Monday, June 24, 2013

Queensland Garden Expo–Gotcha! Plants will be in attendance!

Garden Expo

The Queensland Garden Expo is by far my favourite garden show. Personally, I think it is as good or better than the Sydney one. If you are in Queensland, make sure you get to the Queensland Garden Expo on the Sunshine Coast (Nambour showgrounds – you can catch the train from Brisbane, after which it is a 1km or so walk). Aside from the CPs that Gotcha! Plants will sell, it is an excellent day out for everyone, regardless of whether they are hard core gardeners of not.

Have a look at Gotcha! Plants’ website here if you haven’t already to see what they offer: .

I’ve also reviewed Gotcha’s nursery here and here. As you can see, they have awesome plants, all grown from seed. This could be your chance to get hold of that plant you’ve been after, but never found!
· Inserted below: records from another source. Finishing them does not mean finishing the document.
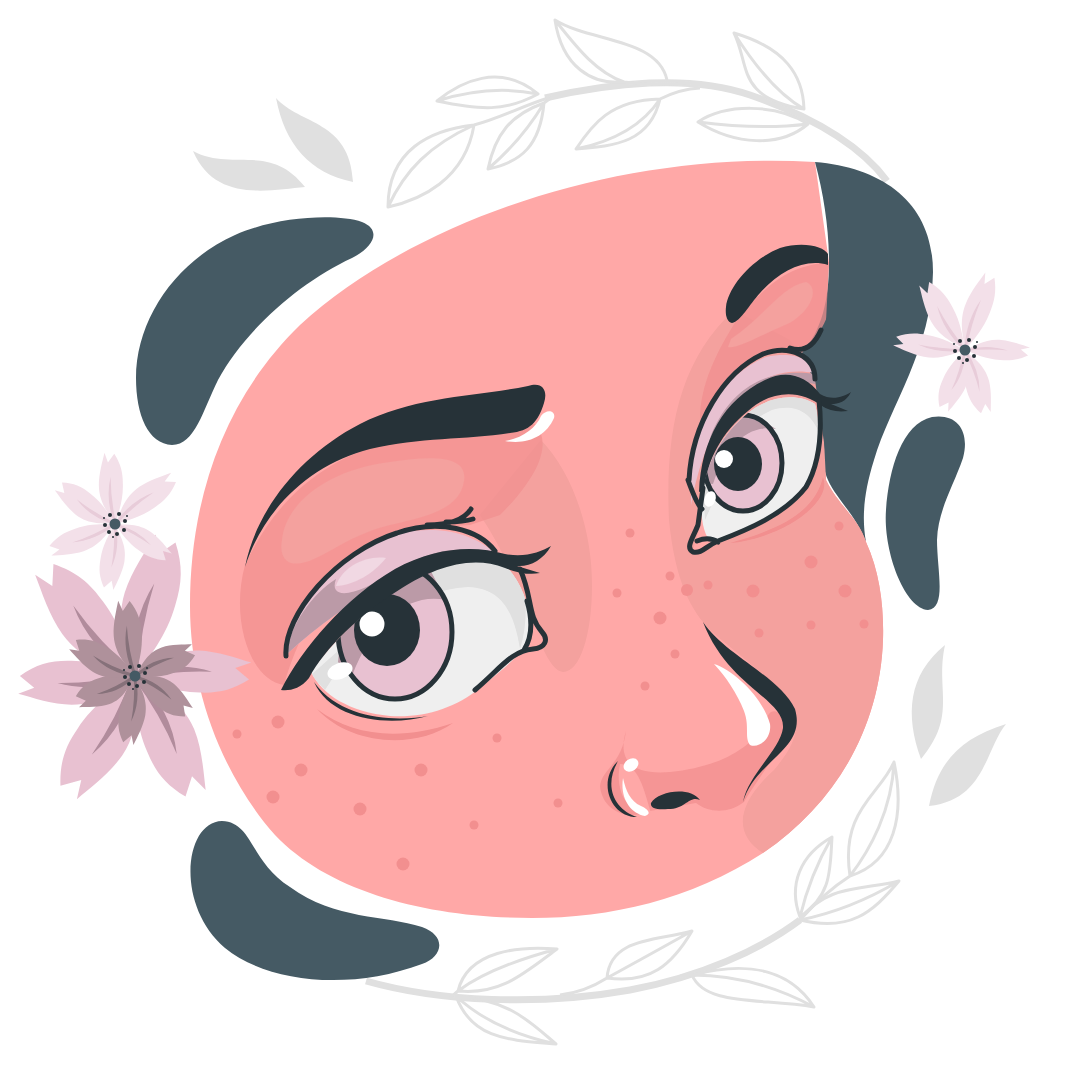
<!DOCTYPE html>
<html lang="en">
<head>
<meta charset="utf-8">
<title>Freckled face with flowers</title>
<style>
:root{--slate:#455a64;--ink:#263238;--skin:#ffa8a7;--shade:#f4a19e;--blush:#f28f8f;--grey:#e0e0e0;--eye:#efefef;--eye-shade:#e0e0e0;--lilac:#e8c1d1;--iris-shade:#bb9aa7;--pale:#f3e0e9;--plum:#af919b;--plum-dark:#86717a}
html,body{margin:0;background:#fff;overflow:hidden}
svg{display:block;width:1072px;height:1072px}
.slate{fill:var(--slate)}.ink{fill:var(--ink)}.skin{fill:var(--skin)}.shade{fill:var(--shade)}.blush{fill:var(--blush)}.lilac{fill:var(--lilac)}.eye{fill:var(--eye)}.eye-shade{fill:var(--eye-shade)}.iris-shade{fill:var(--iris-shade)}.white{fill:#fff}
.leaf{fill:var(--grey)}
.vine{fill:none;stroke:var(--grey);stroke-width:3;stroke-linejoin:round}
.stem{fill:none;stroke:var(--grey);stroke-width:7}
.line{fill:none;stroke:var(--ink);stroke-width:5;stroke-linecap:round;stroke-linejoin:round}
.pale{fill:var(--pale);--vein:#e8ccd9}
.rose{fill:var(--lilac);--vein:#b18c9c}
.plum{fill:var(--plum);--vein:var(--plum-dark)}
.vein{fill:var(--vein)}
</style>
</head>
<body>
<svg viewBox="0 0 1072 1072" role="img" aria-label="Close view of a freckled face with lilac eyes, framed by flowers and leaves">
<defs>
<g id="petal"><path d="M0 0C14-7 30-23 56-20C72-18 88-10 100-5L86-1L97 11C82 20 70 22 54 20C32 18 15 8 0 0Z"/><path class="vein" d="M0-1Q36-12 66 1Q34-3 0 2Z"/></g>
<g id="flower-heart"><circle r="5.5" fill="#455a64"/><g class="ink"><circle cx="-5" cy="-9" r="2"/><circle cx="4" cy="-10" r="2"/><circle cx="10" cy="-3" r="2"/><circle cx="9" cy="6" r="2"/><circle cx="2" cy="10" r="2"/><circle cx="-6" cy="8" r="2"/><circle cx="-10" cy="1" r="2"/><circle cx="12" cy="-8" r="1"/><circle cx="-11" cy="-6" r="1"/><circle cx="-2" cy="13" r="1"/></g></g>
<clipPath id="face-clip"><path id="face-shape" d="M190 606C190 500 223 400 300 325C415 220 620 150 815 162L829 262L822 400L826 480C838 505 860 520 866 542C880 572 884 608 883 640C880 725 838 802 763 853C690 900 610 918 532 918C430 918 330 893 275 835C222 775 190 690 190 606Z"/></clipPath>
<clipPath id="left-eye-clip"><path id="left-eye-shape" d="M311 672C340 632 385 592 428 570C455 552 490 553 505 565C520 580 530 603 530 630C531 648 510 663 480 688C455 708 425 718 390 716C350 712 322 695 311 672Z"/></clipPath>
<clipPath id="right-eye-clip"><path id="right-eye-shape" d="M703 490C708 458 725 432 748 413C768 397 795 392 815 404C822 430 818 463 806 487C788 515 748 532 712 543C703 535 699 514 703 490Z"/></clipPath>
</defs>

<g id="vine-top">
<path class="stem" d="M545 98C610 83 690 74 750 95C810 116 860 145 887 181"/>
<path class="vine" d="M388 207C420 200 465 180 474 125C430 130 388 150 388 207ZM388 207C405 170 430 145 474 125C500 118 520 107 548 98"/>
<path class="vine" d="M437 101C460 82 500 62 538 94C505 112 480 110 437 101ZM437 101Q490 84 538 94"/>
<path class="vine" d="M488 169C495 135 510 115 544 103C540 145 522 162 488 169ZM488 169Q522 140 544 103L552 97"/>
<path class="vine" d="M555 20C562 67 592 85 624 82C595 72 575 45 555 20C590 42 658 38 667 80M624 82Q655 86 690 83"/>
<path class="vine" d="M576 149C592 125 610 100 660 99C650 142 616 146 576 149ZM576 149Q635 137 660 99Q680 89 700 88"/>
<path class="vine" d="M734 33C750 65 736 98 804 109C803 75 785 48 734 33ZM734 33Q770 90 804 109"/>
<path class="vine" d="M698 122C725 104 775 103 808 124C780 148 735 145 698 122ZM698 122Q760 130 808 124"/>
</g>
<g id="vine-bottom">
<path class="stem" d="M366 981C440 1002 540 1006 630 990C700 977 760 950 800 920"/>
<path class="vine" d="M557 949C520 946 468 950 458 991C500 995 522 975 557 949ZM557 949Q490 967 458 991L450 998"/>
<path class="vine" d="M692 931C658 941 610 937 607 978C650 984 672 965 692 931ZM692 931Q640 960 607 978Q585 992 560 995"/>
<path class="vine" d="M456 996C472 1040 510 1040 556 1044C530 1022 510 1000 456 996ZM456 996Q492 1030 556 1044"/>
<path class="vine" d="M814 1007C790 970 750 960 692 975C705 1006 760 998 814 1007ZM814 1007Q755 975 692 975L680 976"/>
<path class="vine" d="M894 762C880 795 840 810 850 876C895 862 905 815 894 762ZM894 762C892 810 870 850 850 876Q825 892 800 920"/>
<path class="vine" d="M832 837C800 855 788 885 800 917C832 895 830 870 832 837ZM832 837Q810 875 800 917"/>
<path class="vine" d="M899 881C865 890 825 884 800 920C850 932 872 913 899 881ZM899 881Q850 910 800 920"/>
</g>
<g class="leaf">
<path d="M193 151C232 172 270 142 305 187C270 190 215 203 193 151Z"/>
<path d="M276 98C300 125 350 120 353 182C310 173 285 145 276 98Z"/>
<path d="M945 645C935 690 958 715 921 759C905 715 908 675 945 645Z"/>
<path d="M1006 724C985 750 985 800 929 806C938 760 962 738 1006 724Z"/>
</g>
<g id="frame-blobs" class="slate">
<path d="M136 378C136 320 175 262 235 235C275 217 335 213 362 222C382 230 374 247 352 258C300 282 245 330 218 380C203 410 195 445 172 445C148 444 136 415 136 378Z"/>
<path d="M222 821C253 822 250 862 290 887C335 920 385 915 422 927C447 936 443 957 422 964C350 991 268 983 225 948C175 905 184 822 222 821Z"/>
<path d="M932 417C958 413 970 432 963 458C953 487 938 510 937 540C937 570 947 608 928 610C904 608 883 550 886 510C889 468 902 424 932 417Z"/>
</g>

<g id="face">
<use href="#face-shape" class="skin"/>
<path class="slate" d="M815 162C886 168 933 205 933 272C932 350 890 405 874 460C863 495 862 520 866 542C856 515 837 500 828 480C819 460 824 430 820 403L802 353C822 330 829 300 829 262C829 230 824 195 815 162Z"/>
<g clip-path="url(#face-clip)">
<path class="shade" d="M541 440C570 470 592 525 592 585C592 635 580 672 563 672C540 670 525 580 480 515Z"/>
<path class="shade" d="M734 310C680 360 665 430 669 520C675 580 690 610 712 632L770 680C805 715 803 735 774 770C735 805 734 835 763 853L900 800V545L828 470L815 380L790 340Z"/>
<path class="blush" d="M245 565C275 500 325 455 400 440L535 424C550 440 545 470 500 515L470 525C375 530 315 580 284 685C250 680 230 620 245 565Z" opacity=".72"/>
<path class="shade" d="M282 540C285 505 325 470 390 462C435 455 468 456 464 481C460 508 430 516 390 525C340 537 315 568 291 563C282 560 280 550 282 540Z"/>
<path class="blush" d="M736 321C770 280 790 266 830 262V310C818 340 807 352 795 349C756 350 722 378 700 420C700 385 716 353 736 321Z" opacity=".75"/>
<path class="shade" d="M731 339C765 316 782 286 806 282C822 289 808 315 785 325C757 337 737 349 728 347Z"/>
<path class="blush" d="M317 709C352 736 400 741 453 723C415 750 350 745 317 709ZM730 543C785 528 815 510 823 477C834 505 775 540 730 543Z"/>
</g>
</g>

<g id="freckles" class="blush">
<circle cx="237" cy="734" r="4.5"/><circle cx="278" cy="722" r="6.5"/><circle cx="301" cy="770" r="6.5"/><circle cx="273" cy="797" r="6.5"/><circle cx="360" cy="809" r="6.5"/><circle cx="421" cy="770" r="6.5"/><circle cx="403" cy="864" r="6.5"/><circle cx="474" cy="825" r="4.5"/><circle cx="497" cy="738" r="4.5"/><circle cx="558" cy="803" r="4.5"/><circle cx="645" cy="686" r="4.5"/><circle cx="675" cy="654" r="4.5"/><circle cx="660" cy="618" r="6.5"/><circle cx="617" cy="593" r="4.5"/><circle cx="630" cy="533" r="4.5"/><circle cx="670" cy="576" r="4.5"/><circle cx="687" cy="590" r="6"/><circle cx="708" cy="585" r="4.5"/><circle cx="753" cy="591" r="6.5"/><circle cx="811" cy="562" r="6.5"/><circle cx="845" cy="591" r="6.5"/><circle cx="839" cy="526" r="4.5"/><circle cx="811" cy="625" r="4.5"/><circle cx="759" cy="633" r="4.5"/><circle cx="864" cy="624" r="4.5"/>
</g>

<g id="eyebrows">
<path class="ink" d="M245 567C256 510 300 455 360 424C415 396 475 397 528 386C543 381 548 391 544 403C538 422 530 431 510 433C465 440 420 437 370 449C310 464 263 510 245 567Z"/>
<path class="white" d="M505 441C523 438 536 428 541 416C547 408 556 411 554 418C546 436 528 445 505 441Z"/>
<path class="ink" d="M726 307C728 287 752 259 780 248C802 241 824 246 828 254V265C805 258 780 271 760 293C749 305 741 321 732 323C727 322 725 315 726 307Z"/>
</g>

<g id="left-eye">
<path class="skin" d="M526 597L545 636L540 648L526 649Z"/>
<use href="#left-eye-shape" class="eye"/>
<g clip-path="url(#left-eye-clip)">
<path class="eye-shade" d="M311 675L440 560L510 555C527 580 530 617 520 649C515 618 505 588 468 587C410 590 360 635 325 690Z"/>
<ellipse cx="395" cy="632" rx="57" ry="67" class="lilac"/>
<path class="iris-shade" d="M338 662L345 590L425 560L446 600C410 592 373 620 352 676Z"/>
<ellipse cx="395" cy="632" rx="57" ry="67" class="line"/>
<ellipse cx="387" cy="630" rx="33" ry="36" class="ink"/>
</g>
<circle cx="372" cy="624" r="12.5" class="white"/>
<ellipse cx="340" cy="671" rx="13" ry="8" class="white" transform="rotate(-20 340 671)"/>
<path class="lilac" d="M286 655C290 615 325 568 365 545C405 526 460 521 496 554C430 555 350 595 286 655Z"/>
<path class="iris-shade" d="M286 655C290 625 312 594 336 579C327 604 365 592 390 573C425 552 460 543 496 554C430 555 350 595 286 655Z"/>
<path d="M336 586C342 567 366 555 386 558C373 574 354 585 336 586Z" fill="#f1d8e3"/>
<path class="ink" d="M281 690C302 648 345 598 395 569C435 547 474 545 505 554C525 558 540 552 551 546C543 560 530 567 517 566L540 573Q525 576 505 568C470 554 432 569 402 588C360 614 325 648 309 678C300 689 290 691 281 690Z"/>
<path class="line" d="M286 656C283 615 337 552 397 533C440 518 479 530 495 551M427 525Q461 525 471 509M446 522Q464 522 473 519M520 569C533 598 527 615 542 632C549 640 545 648 533 649C511 651 500 669 475 690M527 601Q536 631 524 650"/>
<path class="ink" d="M314 682C343 722 400 721 428 716C388 727 331 720 314 682Z"/>
</g>

<g id="right-eye">
<path class="skin" d="M702 520L693 550L703 552L718 542Z"/>
<use href="#right-eye-shape" class="eye"/>
<g clip-path="url(#right-eye-clip)">
<path class="eye-shade" d="M705 520L700 440L775 390H822V440C812 409 793 404 772 410C742 423 721 453 714 500Z"/>
<ellipse cx="743" cy="463" rx="39" ry="48" class="lilac"/>
<path class="iris-shade" d="M704 483L710 430L748 412L776 429C748 424 726 445 713 484Z"/>
<ellipse cx="743" cy="463" rx="39" ry="48" class="line"/>
</g>
<ellipse cx="738" cy="464" rx="24" ry="27" class="ink"/>
<circle cx="724" cy="459" r="9" class="white"/>
<ellipse cx="710" cy="499" rx="5.5" ry="8" class="white" transform="rotate(20 710 499)"/>
<path class="lilac" d="M691 478C695 420 725 373 766 357C795 351 812 360 815 373C755 362 708 410 691 505Z"/>
<path class="iris-shade" d="M710 438C725 398 758 366 815 374V384C770 375 738 400 710 438Z"/>
<path class="ink" d="M699 492C701 439 725 399 765 380C785 370 805 374 820 394C832 401 843 397 851 392C846 402 839 404 831 404L848 411Q832 413 822 406C800 389 771 390 748 411C722 432 707 460 704 490Z"/>
<path class="line" d="M689 480C692 423 724 372 763 354C790 344 815 356 815 379M790 348Q810 355 821 330M819 400C823 438 818 466 806 487C784 515 747 530 718 541C706 546 702 554 693 552C685 548 693 538 698 525L703 488M697 541Q709 536 718 542"/>
<path class="line" d="M688 480Q697 505 702 509" stroke-width="3"/>
</g>

<g id="nose">
<path class="blush" d="M626 731C616 764 637 775 670 772C720 767 754 747 766 721C770 704 783 711 787 728C776 757 760 776 744 802C728 814 709 813 696 803L650 811C625 822 602 809 600 786C602 769 622 764 626 731Z" opacity=".75"/>
<path class="skin" d="M620 764C639 764 644 790 651 813C630 815 614 794 620 764Z"/>
<path class="ink" d="M703 622C725 655 779 676 795 709C807 750 756 759 743 802C748 775 780 750 783 728C785 699 728 687 703 622Z"/>
<path class="ink" d="M618 761C603 787 615 810 637 817C610 817 597 781 618 761ZM651 803C658 791 690 786 700 800C689 795 686 809 668 809C656 810 650 808 651 803Z"/>
<path class="white" d="M714 664C734 670 763 698 770 724C772 738 759 749 750 745C744 737 750 727 744 711C737 693 726 677 714 664ZM623 778C620 798 630 813 645 816C652 814 648 809 641 806C630 801 626 791 623 778Z"/>
<ellipse cx="631" cy="765" rx="8" ry="6" class="white" transform="rotate(-35 631 765)"/>
</g>

<g id="large-flower" transform="translate(135 676)">
<g class="rose">
<use href="#petal" transform="rotate(-79) scale(1.43 1.3)"/><use href="#petal" transform="rotate(-4) scale(1.17 1.05)"/><use href="#petal" transform="rotate(61) scale(1.34 1.3)"/><use href="#petal" transform="rotate(118) scale(1.36 1.3)"/><use href="#petal" transform="rotate(174) scale(1.18 1.1)"/><use href="#petal" transform="rotate(228) scale(1.42 1.3)"/>
</g>
<g class="plum">
<use href="#petal" transform="rotate(-100) scale(.77 .7)"/><use href="#petal" transform="rotate(-26) scale(.65 .7)"/><use href="#petal" transform="rotate(32) scale(.66 .7)"/><use href="#petal" transform="rotate(94) scale(.69 .65)"/><use href="#petal" transform="rotate(154) scale(.64 .7)"/><use href="#petal" transform="rotate(205) scale(.71 .7)"/>
</g>
<use href="#flower-heart"/>
</g>
<g id="left-flower" class="pale" transform="translate(115 524)">
<use href="#petal" transform="rotate(-96) scale(.72 .6)"/><use href="#petal" transform="rotate(-40) scale(.76 .64)"/><use href="#petal" transform="rotate(30) scale(.64 .55)"/><use href="#petal" transform="rotate(94) scale(.66 .6)"/><use href="#petal" transform="rotate(156) scale(.71 .6)"/><use href="#petal" transform="rotate(212) scale(.69 .64)"/>
<use href="#flower-heart"/>
</g>
<g id="right-flower" class="pale" transform="translate(965 350)">
<use href="#petal" transform="rotate(-73) scale(.8 .64)"/><use href="#petal" transform="scale(.65 .5)"/><use href="#petal" transform="rotate(70) scale(.67 .6)"/><use href="#petal" transform="rotate(108) scale(.64 .6)"/><use href="#petal" transform="rotate(186) scale(.72 .55)"/><use href="#petal" transform="rotate(237) scale(.79 .64)"/>
<use href="#flower-heart"/>
</g>
</svg>
</body>
</html>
As a bit of nostalgia - I’ve visited nearly every year since 1992, mainly looking for carnivorous plants. I’ve seen a number of nurseries and CP suppliers come and go over the years at the expo, and the number and diversity of CPs on sale rise and fall.

  • 1992 had maybe two sellers, one with a few ex tissue cultured venus’s flytraps and some Drosera spathulata that suspiciously looked like they had been grubbed up from somewhere.
  • 1993-1996 saw no CPs whatsoever on sale – a few VFTs if you were lucky.
  • The expo had a sort of renaissance from 1997 on. One nursery sold Exotica Plants Nepenthes and increasing numbers of Sarracenia from Fly Free Zone in the years 1997-2000.
  • In 2001 through 2003, an orchid nursery took over with Exotica’s Nepenthes, while Sarracenia all but disappeared.
  • In 2004, the aforementioned orchid nursery again selling large numbers of magnificent Nepenthes from Exotica Plants, plus Fly Free Zone themselves selling Sarracenia, Cephalotus and Drosera, plus Drosera, Dionaea and Utricularia from the just starting out Gotcha! Plants.
  • 2005 was supposedly even better (according to my family – I was stuck in Sydney), with Gotcha! and Living Traps selling huge numbers of magnificent plants (including 30 cm Heliamphora!).

Since then, Gotcha! has become the only seller of CPs, but they provide a reliably high amount of diversity and excellent plants (in fact, they provide a better range at their stall than what Triffid Park do at their stalls – with the possible exceptions of Darlingtonia and Cephalotus).

So make sure you go if you can – you won’t be sorry!

Sunday, June 23, 2013

Hard core evidence for the uninitiated that Venus’s flytraps ARE NOT TROPICAL!!!!

Although this is old news for CP people, you would be surprised how many people new to carnivorous plants still think the Venus’s flytrap is a tropical plant from the rainforests of Madagascar (especially kids who got their entire natural history education from the movie Madagascar). In fact, most times I see people looking at Venus’s flytraps at a nursery, I nearly always hear someone describe them as being from tropical Madagascan rainforests and having the ability to drop dead for no reason.

frozen vft_thumb[1]

So, to help dispel this myth is a photo I took yesterday of my frozen Venus’s flytraps. Note the ice in the tray, and that the Sphagnum moss they are growing in is frozen completely solid.

Saturday, June 22, 2013

Frozen sundews (with compliments to Carl Mazur)


My yard this morning after a -4.8C frost. The temperature was just rising above freezing as I took the photo; note the termination of the frost along the shadow line on the lawn. The pots were frozen solid and there was an ice film on the water trays.

Recently, fellow CP blogger Carl Mazur from Canada blogged about his success with Drosera binata forms in the USDA climate zone 6b. As Carl was interested to try additional species, I wrote him some suggestions based on my experience in growing Drosera species in the frosty political wastes of city of Canberra, which is the coldest major city in Australia. For the record, Canberra has a USDA zone equivalent of Zone 8. This morning proved to be a fresh one at –4.8C, so I took a few photos of my Drosera surviving under the cold conditions. Hope you enjoy Carl!

Sunday, June 16, 2013

If you are an experienced CP grower and read only one post on my blog…


Sarracenia flava var. cuprea “Helmut’s Rosy Red”. I lost this plant from my collection and it took a few years before I got another division. What happened? read on…

Make sure it is this one:

It took a while to figure it out – I had been loosing Sarracenia from my collection each year, and thought it was some sort of fungus. Each time it was the same – wilting pitchers, and death a few days later. But when I had some colleagues who are plant pathologists examine the plants, they could not find any obvious signs of fungal (or bacterial) infection.

Eventually, I brought them a plant just beginning to show signs of distress, and when we examined it, we found fertiliser deposits on the roots and rhizome. The diagnosis – fertiliser burn. And what made it worse was that the plant in question had not been fertilised – the deposits had originated from other pots and precipitated out of the water.